Now, some might say there’s no way Trump would consider something so vile, something so craven, that he’ll blink if the RNC and Reince Priebus pull the trigger, but this is the first candidate in American history, save for Richard Nixon, who would rather let the country destruct than see it go on without him.
We know Hillary Clinton is going to be the Democratic nominee for President of the United States of America, but we don’t know when and we don’t know what shape she’ll be in when she gets there.
As of the writing of this article we’re still not sure who won Missouri. Last week, in what many hyperbolics have called “the greatest upset in American political history,” Bernie Sanders took the state of Michigan, a victory which led the political media to clutch its pearls and gasp audibly on live television.
But she won.
But she’s going to win.
But she’s gaining momentum.
And not so fast.
Clinton’s difficulty with Sanders has exposed a great hole in her flank and it’s not what most people think it is. Sure, she’s hemorrhaging with self-identified liberals and far-left activists, not to mention the students and young voters as a whole, but she’s suffering the worst in the so-called Rust Belt states, those places that have been hit the hardest by recession after recession, particularly those that have been irreversibly damaged by one bad trade deal after another.
Sanders’ message of income inequality has done a great deal of damage, but it’s been his opposition to those very trade deals that have made the biggest difference in these contests. These are voters who have been left behind by the advent of globalism and free-trade, both of which were ushered in by former-president Bill Clinton and championed by Hillary. Whether they listen to political talk radio or watch cable news, these are voters who aren’t necessarily dictated by tradewinds and vote more out of anger than the politics of the personal.
And, you guessed it, these are the voters for support Donald Trump.
There are no numbers in the equation that show they will necessarily crossover from Sanders to Hillary, especially in an election with Trump posing as populist, a rhetoric he’s been trying on more and more as he’s essentially locked up his nomination. His supporters have been looking for an outsider to successfully voice their rage against the political establishment, a cabal that has no better avatar than the Clintons. His, and Sanders as well, is a base that has been culled from the constituency at-large and formed into a malleable yet undeniable class of voters who are more concerned with actual economic change than social or security issues.

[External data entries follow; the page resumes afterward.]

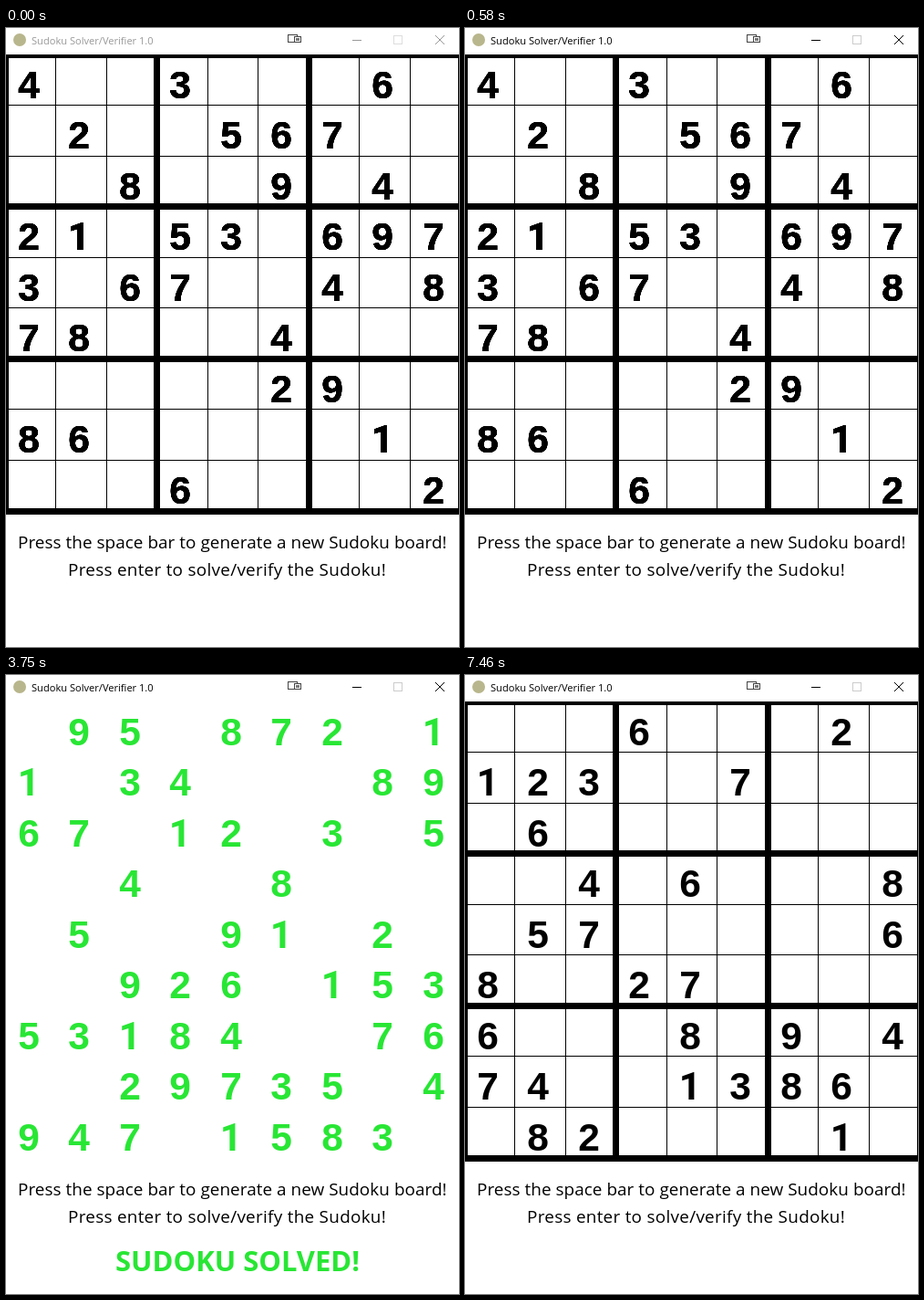
Animation, 497 px wide and 678 px high, one loop 8000 ms. Source, as an HTML page with a canvas:

```html
<!DOCTYPE html>
<html lang="en">
<head>
<meta charset="utf-8">
<title>Sudoku Solver/Verifier 1.0</title>
<style>
html, body { margin: 0; width: 100%; height: 100%; overflow: hidden; background: #fff; }
canvas { display: block; }
</style>
</head>
<body>
<canvas id="stage" width="497" height="678"></canvas>
<script>
const W = 497, H = 678, LOOP = 8000, TOP = 29, BOARD = 504;
const GREEN = '#28e634';
const ctx = document.getElementById('stage').getContext('2d');
const cell = k => Math.floor(k * 500 / 9);

const solved = '495387261123456789678129345214538697356791428' +
  '789264153531842976862973514947615832';
const puzzle = '4..3...6..2..567....8..9.4.21.53.6973.67..4.8' +
  '78...4........29..86.....1....6....2';
const nextPuzzle = '...6...2.123..7....6.........4.6...8.57.....6' +
  '8..27....6...8.9.474..1386..82....1.';
const answers = [...solved].map((d, i) => puzzle[i] === '.' ? d : '.').join('');

function text(str, x, y, font, color, align = 'left', spacing = 0) {
  ctx.font = font;
  ctx.fillStyle = color;
  ctx.textAlign = align;
  ctx.letterSpacing = spacing + 'px';
  ctx.fillText(str, x, y);
}

function box(x, y, w, h, color) {
  ctx.fillStyle = '#fff';
  ctx.fillRect(x, y, w, h);
  ctx.strokeStyle = color;
  ctx.lineWidth = 1;
  ctx.strokeRect(x + 0.5, y + 0.5, w - 1, h - 1);
}

function titleBar(active, showBadge) {
  const ink = active ? '#000' : '#999';
  ctx.fillStyle = '#b8b68c';
  ctx.beginPath();
  ctx.arc(15, 13, 7, 0, Math.PI * 2);
  ctx.fill();
  text('Sudoku Solver/Verifier 1.0', 28, 18, '11.1px "Open Sans", sans-serif', ink);

  if (showBadge) {
    box(309, 7, 11, 9, '#444');
    box(316, 9, 8, 7, '#444');
    ctx.fillStyle = '#777';
    ctx.fillRect(318, 11, 4, 3);
  }

  ctx.fillStyle = ink;
  ctx.fillRect(380, 13, 10, 1);
  box(425, 8, 10, 10, active ? '#ccc' : '#ddd');
  ctx.strokeStyle = ink;
  ctx.beginPath();
  ctx.moveTo(471, 8);
  ctx.lineTo(481, 18);
  ctx.moveTo(481, 8);
  ctx.lineTo(471, 18);
  ctx.stroke();
}

function grid() {
  ctx.save();
  ctx.beginPath();
  ctx.rect(0, TOP, W, BOARD);
  ctx.clip();
  ctx.fillStyle = '#000';
  for (let k = 0; k <= 9; k++) {
    const x = cell(k) - 1, y = TOP + cell(k);
    const half = k % 3 ? 0 : 3, w = 2 * half + 1;
    ctx.fillRect(x - half, TOP, w, BOARD);
    ctx.fillRect(0, y - half, W, w);
  }
  ctx.restore();
}

// Painting the same digits several times hardens their soft edges.
function digits(board, color, coats) {
  [...board].forEach((d, i) => {
    if (d === '.') return;
    const x = 25 + cell(i % 9), y = 77 + cell(Math.floor(i / 9));
    const family = d === '1' ? 'Roboto' : '"Liberation Sans"';
    for (let n = 0; n < coats; n++) {
      text(d, x, y, `bold 42.5px ${family}, sans-serif`, color, 'center');
    }
  });
}

function messages(done) {
  const font = '18.9px "Open Sans", sans-serif';
  text('Press the space bar to generate a new Sudoku board!', 13, 570, font, '#000', 'left', 0.05);
  text('Press enter to solve/verify the Sudoku!', 68, 600, font, '#000', 'left', 0.28);
  if (done) text('SUDOKU SOLVED!', 120, 653, 'bold 31px "Open Sans", sans-serif', GREEN);
}

function draw(t) {
  const done = t >= 3750 && t < 7460;
  const blank = t >= 3750 && t < 3820;
  const coats = blank || t >= 7460 ? 1 : 6;
  ctx.fillStyle = '#fff';
  ctx.fillRect(0, 0, W, H);
  titleBar(t >= 580, t < 550 || t >= 580);
  if (!blank) {
    grid();
    digits(t < 7460 ? puzzle : nextPuzzle, '#000', coats);
  }
  if (done) digits(answers, GREEN, coats);
  messages(done);
}

const start = performance.now();
function tick() {
  draw((performance.now() - start) % LOOP);
  requestAnimationFrame(tick);
}
tick();
</script>
</body>
</html>
```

If that isn’t enough to scare the Clinton campaign, the schedule in front of her must do the trick. Sanders isn’t going anywhere, at least not anytime soon. He’s going to compete in the majority of remaining contests, and with his success so far in the Midwest there’s a possibility he could still take Indiana, Wisconsin, and could even pick up western outliers like Idaho, Arizona, New Mexico, and, this is a stretch, sure, California. Each victory would serve as further reminder of just how vulnerable Clinton is, a reminder that will sap time and resources the Clinton campaign could be using to tee off on Trump and pad their tired war chest.
The good news is, after tonight, she can sleep easily knowing the nomination is hers and in November she’ll be fighting for the White House.
What we don’t know is what shape she’ll be in when she gets there.
Photo/Illustration by DonkeyHotey